Last week it was all about the excitement of the upcoming St. Louis ADDY show, held for the first time to my knowledge in the Starlight Room of the Chase Park Plaza.
Traditionally, that has been the showplace for the St. Louis TAM (Targeted Advertising and Marketing) Awards. I couldn’t quite figure out if the ADDYs were taking a step up or down with the new location – though they certainly seemed to occupy a good deal more space than the TAMs normally need.
It was fun seeing old faces – and I guess that’s kind of how I have to phrase it as I don’t know too many people in the 30 and under crowd and they seemed to dominate the show’s attendees.
As they should.
Advertising has always been a business of the young and it may be even more so these days since the majority of pieces were either digital or interactive entries of some sort.
I continue to mourn the death of print advertising in general and definitely in the St. Louis area. Even the ADDY book is no longer – you can now find it online and it’s definitely worth a look (http://www.addyweekstl.com/2015-ADDY-Awards-Book.pdf)
I even thought there were some good print ads in the book – but do they qualify as print ads if they’re never printed?
Every day, I read the St. Louis Post-Dispatch and I guess that makes me some sort of a dinosaur – turning the pages of an actual newspaper. It is a very rare occasion when I see a print ad that actually stops me with an attention-getting headline and perfectly executed art direction. Most of the ads are easily ignored and that’s a shame. In the ADDY book, there were no awards given for newspaper advertising.
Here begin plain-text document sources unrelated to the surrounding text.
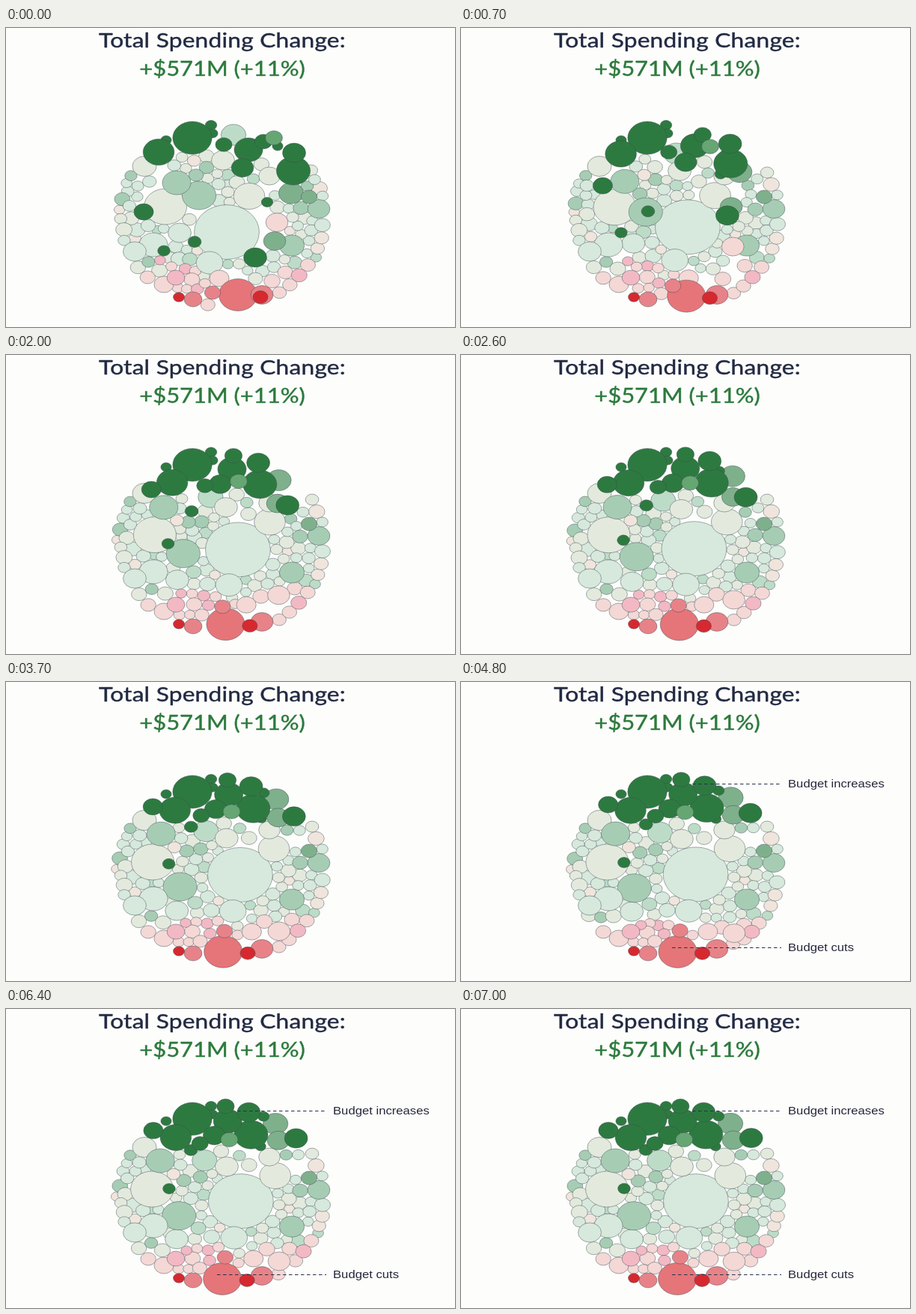
An HTML page with a canvas for the animation above (7100 ms loop, 600 px wide and 400 px high).

```html
<!DOCTYPE html>
<html lang="en">
<head>
<meta charset="utf-8">
<title>Total Spending Change</title>
<style>
  html, body { margin: 0; width: 100%; height: 100%; overflow: hidden; background: #fdfdfc; }
  canvas { display: block; }
</style>
</head>
<body>
<canvas id="stage" width="600" height="400"></canvas>
<script>
const ctx = document.getElementById('stage').getContext('2d');
const LOOP = 7100, STEP = 100, STEPS = LOOP / STEP;
const LABELS_FROM = 4400;
const SETTLE_TIME = 1300;
const HOME_STEP = 48;
const WIDE = 1.19; // horizontal stretch of bubbles and text
const DISK = { x: 289.5, y: 252, rx: 144.5, ry: 131 };

const DARK = '#2d7a40', LEAF = '#66a673', OLIVE = '#7fb08c', TEAL = '#a6cdb4', MINT = '#bddcc8',
  PALE = '#d6e9dc', CREAM = '#e3eadd', SAND = '#efe5dc', BLUSH = '#f4d8d6', PINK = '#f2b9c4',
  ROSE = '#e78388', CORAL = '#e57579', RED = '#d6292f';

const anchors = [];

// radius, resting x and y, then the starting x and y of those that travel
function bubble(color, r, x, y, fromX = x, fromY = y) {
  anchors.push({ color, r, x, y, fromX, fromY });
}

bubble(PALE, 36.5, 314, 257, 295, 273);
bubble(CREAM, 24, 195, 241, 213, 239);
bubble(CREAM, 17.5, 360, 223, 325, 225);
bubble(PALE, 15, 305, 306, 272, 314);
bubble(PALE, 13, 228, 308, 232, 274);
bubble(CREAM, 13.5, 185, 185);
bubble(TEAL, 19, 231, 277, 258, 224);
bubble(TEAL, 16, 206, 203, 228, 207);
bubble(TEAL, 14, 382, 291);
bubble(TEAL, 12.5, 418, 242);
bubble(MINT, 14, 265, 203, 304, 143);
bubble(PALE, 16, 197, 290);
bubble(PALE, 13, 172, 299);
bubble(CREAM, 13, 295, 211, 290, 177);
bubble(CREAM, 12, 352, 198);

bubble(BLUSH, 12.5, 365, 338, 362, 260);
bubble(BLUSH, 11, 211, 343);
bubble(BLUSH, 11, 331, 334, 285, 335);
bubble(PINK, 10, 227, 334);
bubble(CORAL, 21.5, 289, 361, 310, 357);
bubble(ROSE, 12.5, 342, 357);
bubble(ROSE, 10, 250, 363);
bubble(ROSE, 9, 293, 332, 276, 354);
bubble(RED, 8.5, 322, 363, 340, 360);
bubble(RED, 6.3, 231, 360);

bubble(OLIVE, 14, 360, 153, 381, 221);
bubble(OLIVE, 12.5, 364, 175, 359, 285);
bubble(OLIVE, 9, 405, 226);
bubble(DARK, 6.5, 274, 130);
bubble(DARK, 6, 214, 150);
bubble(DARK, 6, 276, 141);
bubble(DARK, 6, 340, 184, 363, 158);
bubble(DARK, 7.5, 247, 188, 252, 286);
bubble(DARK, 7, 218, 240, 211, 298);
bubble(DARK, 6.5, 344, 143, 349, 233);
bubble(DARK, 22, 249, 147);
bubble(DARK, 17.5, 227, 172, 204, 166);
bubble(DARK, 19, 327, 168, 384, 191);
bubble(DARK, 16, 296, 150, 324, 163);
bubble(DARK, 13, 324, 138, 385, 167);
bubble(DARK, 12.5, 278, 169, 316, 187);
bubble(DARK, 13, 388, 172, 333, 307);
bubble(DARK, 11, 197, 162, 184, 246);
bubble(DARK, 9.8, 293, 130, 344, 152);
bubble(DARK, 9.3, 259, 180, 291, 156);
bubble(LEAF, 9.6, 298, 175, 358, 147);

let seed = 20131;
function random() {
  seed = (Math.imul(seed, 1664525) + 1013904223) >>> 0;
  return seed / 4294967296;
}
const between = (low, high) => low + (high - low) * random();
const pick = list => list[Math.floor(random() * list.length)];
const clamp = (v, low, high) => Math.max(low, Math.min(high, v));

function anchorsAt(step) {
  const away = Math.exp(-step * STEP / SETTLE_TIME);
  return anchors.map(a => ({
    color: a.color, r: a.r,
    x: a.x + (a.fromX - a.x) * away,
    y: a.y + (a.fromY - a.y) * away
  }));
}

function separate(a, b, shareA, shareB) {
  const dx = (a.x - b.x) / WIDE, dy = a.y - b.y;
  const d = Math.hypot(dx, dy) || 0.01, overlap = a.r + b.r - d;
  if (overlap <= 0) return;
  const ux = dx / d * overlap * WIDE, uy = dy / d * overlap;
  a.x += ux * shareA; a.y += uy * shareA;
  b.x -= ux * shareB; b.y -= uy * shareB;
}

function keepInDisk(f) {
  const dx = f.x - DISK.x, dy = f.y - DISK.y;
  const n = Math.hypot(dx / (DISK.rx - f.r * WIDE), dy / (DISK.ry - f.r));
  if (n > 1) {
    f.x = DISK.x + dx / n;
    f.y = DISK.y + dy / n;
  }
}

// Small bubbles push each other apart and give way to the large ones.
function relax(small, fixed, passes, keepInBand) {
  for (let pass = 0; pass < passes; pass++) {
    small.forEach((f, i) => {
      for (let j = 0; j < i; j++) separate(f, small[j], 0.4, 0.4);
      for (const a of fixed) separate(f, a, 0.8, 0);
      if (keepInBand) f.y = clamp(f.y, f.top + f.r, f.bottom - f.r);
      keepInDisk(f);
    });
  }
  return small;
}

function scatter(count, top, bottom, colors) {
  return Array.from({ length: count }, () => ({
    r: 6 + 3.4 * random() ** 1.5,
    x: between(DISK.x - DISK.rx, DISK.x + DISK.rx),
    y: between(top, bottom),
    top, bottom, color: pick(colors)
  }));
}

function follow(small, fixed) {
  const next = small.map(f => ({
    ...f,
    x: f.x + (f.homeX - f.x) * 0.05,
    y: f.y + (f.homeY - f.y) * 0.05
  }));
  return relax(next, fixed, 8, false);
}

function buildTimeline() {
  const fixed = Array.from({ length: STEPS }, (_, i) => anchorsAt(i));
  const settled = relax([
    ...scatter(78, 180, 322, [PALE, PALE, PALE, CREAM, CREAM, SAND, MINT, TEAL]),
    ...scatter(17, 319, 357, [BLUSH, BLUSH, BLUSH, PINK])
  ], fixed[HOME_STEP], 250, true);
  for (const f of settled) {
    f.homeX = f.x;
    f.homeY = f.y;
  }
  const small = [];
  small[HOME_STEP] = settled;
  for (let i = HOME_STEP - 1; i >= 0; i--) small[i] = follow(small[i + 1], fixed[i]);
  for (let i = HOME_STEP + 1; i < STEPS; i++) small[i] = follow(small[i - 1], fixed[i]);
  return fixed.map((large, i) => [...small[i], ...large]);
}

function drawBubble({ x, y, r, color }) {
  ctx.beginPath();
  ctx.ellipse(x, y, r * WIDE, r, 0, 0, Math.PI * 2);
  ctx.fillStyle = color;
  ctx.fill();
  ctx.stroke();
}

function drawText(text, x, y, font, color, align = 'left', spacing = 0) {
  ctx.save();
  ctx.scale(WIDE, 1);
  ctx.font = font;
  ctx.fillStyle = color;
  ctx.textAlign = align;
  ctx.letterSpacing = spacing + 'px';
  ctx.fillText(text, x / WIDE, y);
  if (align === 'center') {
    // a hairline outline gives the headings a medium weight
    ctx.strokeStyle = color;
    ctx.lineWidth = 0.4;
    ctx.strokeText(text, x / WIDE, y);
  }
  ctx.restore();
}

function drawLabel(text, fromX, y) {
  ctx.save();
  ctx.strokeStyle = '#26314a';
  ctx.lineWidth = 1;
  ctx.setLineDash([4.5, 3.5]);
  ctx.beginPath();
  ctx.moveTo(fromX, y);
  ctx.lineTo(428, y);
  ctx.stroke();
  ctx.restore();
  drawText(text, 437, y + 4.5, '14px "Liberation Sans", Arial, sans-serif', '#26283a');
}

const timeline = buildTimeline();

function draw(time) {
  ctx.fillStyle = '#fdfdfc';
  ctx.fillRect(0, 0, 600, 400);
  drawText('Total Spending Change:', 289, 25.5, '26.6px Lato, sans-serif', '#222a42', 'center', 0.2);
  drawText('+$571M (+11%)', 289, 63.5, '26px Lato, sans-serif', '#2c7a3c', 'center');
  ctx.strokeStyle = 'rgba(60, 75, 80, 0.5)';
  ctx.lineWidth = 0.9;
  timeline[Math.floor(time / STEP)].forEach(drawBubble);
  if (time >= LABELS_FROM) {
    drawLabel('Budget increases', 309, 136.5);
    drawLabel('Budget cuts', 282, 355.5);
  }
}

const start = performance.now();
function tick() {
  draw((performance.now() - start) % LOOP);
  requestAnimationFrame(tick);
}
tick();
</script>
</body>
</html>
```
Not one.
There is a grand total of one print entry that fell into the Consumer or Trade Publication category (might as well combine those two since there are so few publications these days). Congrats go out to Kuhl-Swaine for their print ad for Ascend – a brand of tents I’ve never heard of before but have now – though I have no idea where the ad ran. Do outdoor enthusiasts read magazines? Does anyone?
Overall, there is a very high caliber of work being done in St. Louis – though I miss the CORE days when you looked at what they had done and you’d scratch your head and try and figure out how in the world they came up with what they did and then how they managed to actually sell it.
Perhaps the problem is that in this digital day and age, there is nothing that we haven’t seen before. So it’s a lot tougher to create communications that stand out and cut through – no matter what your media of choice may be.
That’s what we’re all tasked with on a daily basis in the wonderful world of advertising and marketing communications. So a simple shout out to each and every person who in some way shape or form contributed to the work that showed up in this year’s ADDYs.
They’re now behind us.
Get back to work.